All this is backed by the Canadian government. Prime Minister Justin Trudeau made a recent Freudian slip at a talk when he said, “Canada is a major oil and gas producing company — uh, country.” He could have added mining to that, too. Over half the world’s publicly traded mining companies are listed in Canada, and the industry is a significant part of the economy. Protecting Canadian resource imperialism is a big focus of the country’s foreign policy and, unsurprisingly, attempts to stop abuse are half-hearted at best. In its last term, the Trudeau government created a corporate watchdog to monitor Canadian mining practices, the Canada Ombudsperson for Responsible Enterprise (CORE), but rather than acting as a check on mining companies, CORE has won praise from them while receiving criticism from activists and NGOs for its lack of effectiveness.

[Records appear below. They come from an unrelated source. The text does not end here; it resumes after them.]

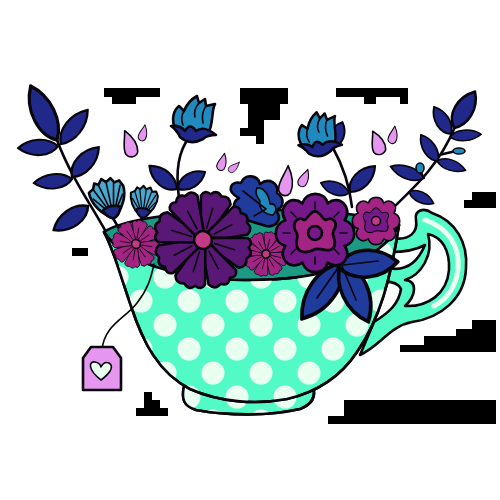
<!DOCTYPE html>
<html lang="en">
<head>
<meta charset="utf-8">
<title>Teacup bouquet</title>
<style>
:root{--ink:#08050c;--mint:#52fbc6;--dot:#e9fff0;--inside:#1c9a84;--navy:#20298a;--royal:#1f3c9c;--teal:#2089bd;--sky:#48a9cf;--plum:#5a1876;--violet:#75188a;--magenta:#a42484;--pink:#e596ee;--rose:#c23a86}
html,body{margin:0;background:#fff;overflow:hidden}
svg{display:block;width:500px;height:500px}
.art{stroke:var(--ink);stroke-width:2.6;stroke-linejoin:round;stroke-linecap:round}
.art path,.art circle,.art ellipse{vector-effect:non-scaling-stroke}
.line{fill:none}
.thin{stroke-width:1.6}
.navy{fill:var(--navy)}.royal{fill:var(--royal)}.teal{fill:var(--teal)}.sky{fill:var(--sky)}
.plum{fill:var(--plum)}.violet{fill:var(--violet)}.magenta{fill:var(--magenta)}.pink{fill:var(--pink)}.rose{fill:var(--rose)}
.mint{fill:var(--mint)}.inside{fill:var(--inside)}.dot{fill:var(--dot)}
</style>
</head>
<body>
<svg viewBox="0 0 500 500" role="img" aria-label="Polka dot teacup filled with flowers">
<defs>
<pattern id="dots" x="165" y="277" width="48" height="48" patternUnits="userSpaceOnUse">
<g class="dot"><circle cx="24" cy="24" r="11.5"/><circle r="11.5"/><circle cx="48" r="11.5"/><circle cy="48" r="11.5"/><circle cx="48" cy="48" r="11.5"/></g>
</pattern>
<path id="leaf" d="M0 0C8-13 27-14 40 0C28 12 10 12 0 0Z"/>
<path id="drop" d="M0-14C7-4 8 4 6 10C3 15-4 14-6 9C-8 3-3-4 0-14Z"/>
<path id="petal" d="M-4-5L-15-42Q-13-49-6-46Q-1-53 5-47Q13-50 16-42L4-5Z"/>
<g id="daisy">
<use href="#petal"/><use href="#petal" transform="rotate(45)"/><use href="#petal" transform="rotate(90)"/><use href="#petal" transform="rotate(135)"/><use href="#petal" transform="rotate(180)"/><use href="#petal" transform="rotate(225)"/><use href="#petal" transform="rotate(270)"/><use href="#petal" transform="rotate(315)"/>
</g>
<path id="veins" d="M0-12V-33M9-9L23-23M12 0H33M9 9L23 23M0 12V33M-9 9L-23 23M-12 0H-33M-9-9L-23-23"/>
<path id="ruffle" d="M-12-28C-8-40 9-40 12-28C23-37 36-24 28-12C40-8 40 9 28 12C36 24 23 36 12 28C9 40-8 40-12 28C-23 36-36 24-28 12C-40 9-40-8-28-12C-36-24-23-37-12-28Z"/>
<path id="star" d="M0-20C5-20 7-12 10-12C17-16 22-9 17-2C15 3 20 5 18 12C14 20 7 13 0 15C-7 19-16 19-17 11C-18 6-14 3-18-2C-22-10-15-16-10-12C-7-12-5-20 0-20Z"/>
<g id="tulip">
<path class="teal" d="M-17 10C-25-3-19-13-15-16L-10-11Q-6-21 3-26L5-19L11-23L12-16L21-18C17-11 20 1 14 12Z"/>
<path class="line thin" d="M-10-11Q-14-4-11 3M5-19Q-1-12 1-5M12-16Q7-9 9 1"/>
<path class="navy" d="M-23 4Q-13 3-9 9Q-4 0 2 9Q10 3 22 13Q13 13 9 17Q-4 24-14 15Q-17 8-23 4Z"/>
</g>
<g id="thistle">
<path class="sky" d="M-3 20C-13 13-18 2-18-7L-13-10L-11-15L-7-13L-3-18L1-14L6-17L9-12L14-13L17-7C18 3 12 14 5 20Z"/>
<path class="line thin" d="M-1 17L-13-9M0 17L-7-12M1 17L1-13M2 17L8-11M3 17L14-8M-3 15L-15 0M5 15L15 1"/>
<path class="navy" d="M-8 13Q1 8 10 13Q7 22 1 23Q-5 22-8 13Z"/>
</g>
</defs>

<rect width="500" height="500" fill="#fff"/>

<g id="stray-bars" fill="#000">
<path d="M104 88H160V97H136V104H112V97H104Z"/>
<path d="M240 88H288V104H280V120H264V144H256V136H240V128H248V104H240Z"/>
<path d="M336 88H408V104H400V97H376V104H364V97H336Z"/>
<rect x="72" y="248" width="16" height="8"/>
<path d="M472 192H496V208H464V200H472Z"/>
<path d="M472 320H496V352H400V345H424V336H456V329H472Z"/>
<path d="M344 400H496V424H328V416H344Z"/>
<path d="M144 392H152V400H160V408H168V416H136V408H144Z"/>
</g>

<g class="art">
<g id="left-sprig">
<path class="line" d="M111 241C93 207 71 178 57 140"/>
<g class="navy">
<use href="#leaf" transform="translate(57 140) rotate(-116) scale(1.5 1.15)"/>
<use href="#leaf" transform="translate(58 146) rotate(177) scale(1 .8)"/>
<use href="#leaf" transform="translate(61 144) rotate(-52) scale(1.08 .85)"/>
<use href="#leaf" transform="translate(72 177) rotate(-48) scale(1 .85)"/>
<use href="#leaf" transform="translate(72 179) rotate(174) scale(.96 .75)"/>
<use href="#leaf" transform="translate(88 206) rotate(145) scale(1.05 .9)"/>
</g>
</g>
<g id="right-sprig">
<path class="line" d="M393 208C418 184 440 163 455 127M423 178L420 169M439 155L456 151"/>
<g class="navy">
<use href="#leaf" transform="translate(454 128) rotate(-60) scale(1.05 .95)"/>
<use href="#leaf" transform="translate(451 134) rotate(-122) scale(.8 .7)"/>
<use href="#leaf" transform="translate(450 137) rotate(-5) scale(.78 .55)"/>
<use href="#leaf" transform="translate(438 161) rotate(-123) scale(.78 .65)"/>
<use href="#leaf" transform="translate(437 161) rotate(18) scale(.75 .55)"/>
<use href="#leaf" transform="translate(424 178) rotate(199) scale(.88 .65)"/>
<use href="#leaf" transform="translate(409 192) rotate(25) scale(.68 .55)"/>
</g>
<g class="teal thin"><ellipse cx="420" cy="168" rx="4" ry="5"/><ellipse cx="459" cy="151" rx="6" ry="3"/></g>
</g>

<g id="handle">
<path class="mint" fill-rule="evenodd" d="M392 238C410 241 418 232 416 220C414 210 424 207 432 213C456 221 468 243 466 268C465 299 440 318 412 322C390 326 381 345 360 355L374 322C390 312 399 303 401 289C397 281 388 281 380 282L384 267C404 273 417 264 425 245C416 250 402 252 390 252ZM428 234C434 255 421 275 405 280C418 281 416 296 405 306C428 307 447 294 449 270C450 250 442 237 428 234Z"/>
<path class="line" stroke="#e9fff0" style="stroke:var(--dot);stroke-width:5" d="M425 220C449 228 460 247 458 269C456 286 447 299 434 306"/>
</g>

<g id="cup">
<path class="mint" d="M184 386C181 400 184 406 196 410C229 416 269 416 300 409C313 404 316 396 313 386Z"/>
<path fill="url(#dots)" d="M184 386C181 400 184 406 196 410C229 416 269 416 300 409C313 404 316 396 313 386Z"/>
<path class="inside" d="M104 232C140 206 345 202 399 225C394 262 320 285 250 284C180 284 120 266 104 232Z"/>
<g id="bowl">
<path class="mint" d="M104 232C125 264 185 281 250 280C320 280 380 263 399 225C391 278 379 321 357 352C341 376 318 392 287 399C255 405 219 402 190 389C159 373 143 343 131 306C121 278 115 253 104 232Z"/>
<path fill="url(#dots)" d="M104 232C125 264 185 281 250 280C320 280 380 263 399 225C391 278 379 321 357 352C341 376 318 392 287 399C255 405 219 402 190 389C159 373 143 343 131 306C121 278 115 253 104 232Z"/>
</g>
</g>

<g id="tea-tag">
<path class="line thin" d="M102 350C104 325 126 318 137 303C148 289 151 278 154 264"/>
<path class="pink" d="M91 347H113L121 358V390H83V358Z"/>
<path class="dot thin" d="M101 380C87 369 89 361 95 362Q100 363 101 367Q104 361 109 363C115 367 109 374 101 380Z"/>
</g>

<g id="tulips">
<path class="line" d="M186 142C176 159 176 180 180 205M333 148C342 164 349 182 352 207"/>
<g class="navy">
<use href="#leaf" transform="translate(177 189) rotate(220) scale(.9 .8)"/>
<use href="#leaf" transform="translate(178 189) rotate(-32) scale(.8 .75)"/>
<use href="#leaf" transform="translate(349 193) rotate(200) scale(.75 .65)"/>
<use href="#leaf" transform="translate(350 192) rotate(-46) scale(.9 .8)"/>
<use href="#leaf" transform="translate(332 148) rotate(-68) scale(.7 .75)"/>
</g>
<use href="#tulip" transform="translate(194 122)"/>
<use href="#tulip" transform="translate(319 137) rotate(-12) scale(.95)"/>
</g>

<g id="thistles">
<path class="line" d="M111 215L126 240M143 212L139 232"/>
<use href="#thistle" transform="translate(108 196) rotate(-12)"/>
<use href="#thistle" transform="translate(144 200) rotate(8) scale(.78)"/>
</g>

<g id="blue-blossom">
<path class="royal" d="M243 219C231 213 232 202 239 198C225 191 231 180 241 183C245 173 258 175 260 184C269 177 279 183 277 193C285 198 284 208 276 210C284 222 273 229 263 225Z"/>
<path class="teal thin" d="M257 188C263 187 269 194 270 204C276 203 278 210 273 215C264 215 258 207 260 201Q254 193 257 188Z"/>
<path class="line thin" d="M243 191L266 209L254 216"/>
</g>

<g id="trailing-leaves" class="royal">
<use href="#leaf" transform="translate(341 263) rotate(125) scale(1.7 1.35)"/>
<use href="#leaf" transform="translate(341 263) rotate(65) scale(1.62 1.35)"/>
<use href="#leaf" transform="translate(338 267) rotate(-5) scale(1.5 1.4)"/>
<path class="line thin" d="M340 265L317 298M342 266L356 300M343 265L378 261"/>
</g>

<g id="small-pinwheels" class="thin">
<g transform="translate(136 244) rotate(10) scale(.49)"><use class="magenta" href="#daisy"/><use class="line" href="#veins"/><circle class="rose" r="9"/></g>
<g transform="translate(266 254) rotate(14) scale(.46)"><use class="magenta" href="#daisy"/><use class="line" href="#veins"/><circle class="rose" r="9"/></g>
</g>
<g id="large-pinwheel" transform="translate(203 240) rotate(17)">
<use class="plum" href="#daisy"/><use class="line thin" href="#veins"/><circle class="rose" r="9"/>
</g>

<g id="violet-ruffle" transform="translate(315 233)">
<use class="violet" href="#ruffle" transform="scale(1.06)"/>
<path class="line thin" d="M-24-21L-19-16M0-31V-24M24-21L19-16M32 0H25M24 21L19 16M0 31V24M-24 21L-19 16M-32 0H-25"/>
<use class="magenta" href="#star" transform="scale(1.08)"/><circle class="violet" r="7"/>
</g>
<g id="magenta-ruffle" transform="translate(376 221)">
<use class="magenta" href="#ruffle" transform="scale(.64)"/>
<use class="violet thin" href="#star" transform="scale(.66)"/><circle class="rose thin" r="4.5"/>
</g>

<g id="petals-in-air" class="pink thin">
<use href="#drop" transform="translate(129 144) rotate(-18)"/>
<use href="#drop" transform="translate(143 133) rotate(14) scale(.6)"/>
<use href="#drop" transform="translate(222 162) rotate(16) scale(.65)"/>
<use href="#drop" transform="translate(234 167) rotate(48) scale(.5)"/>
<use href="#drop" transform="translate(286 181) rotate(8) scale(1 1.1)"/>
<use href="#drop" transform="translate(304 178) rotate(24) scale(.68)"/>
<use href="#drop" transform="translate(377 143) rotate(-20) scale(1 .9)"/>
<use href="#drop" transform="translate(393 135) rotate(12) scale(.65)"/>
</g>
</g>
</svg>
</body>
</html>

KYRGSOC is supportive of the nationalization of Kumtor. It initially believed Japarov wouldn’t follow through with this promise, and hasn’t been enthusiastic about the context in which it was ultimately carried out. At the same time as the nationalization, the Japarov government has also been selling off state assets, including communications and energy infrastructure, under the justification that “the private sector is a more effective manager than the state.” While using the popular issue of the Kumtor mine to energize supporters, Japarov does what all good neoliberals do and promotes private ownership as the solution to state corruption and mismanagement, rather than genuinely reforming the public realm.

The Kyrgyz left faces an immense challenge in trying to change the country. But there’s no reason to be entirely pessimistic. The 2020 protests show that people are still capable of mobilizing in the streets and that politicians can be held to account by means other than the ballot box. Recent years have seen an upsurge of social unrest in countries like Lebanon and Chile, where neoliberalism has also run rampant for decades.

There is clearly discontent in Kyrgyzstan — and right now it’s being channeled into Sadyr Japarov’s promise to sweep away the old, corrupt political class. But under other conditions it could be channeled differently. The project for socialists will be to continue to organize and disseminate information at the ground level to plant the seeds of change. As the KYRGSOC manifesto concludes, “We affirm that the history of a truly free Kyrgyzstan is a socialist history. It’s time to continue it!”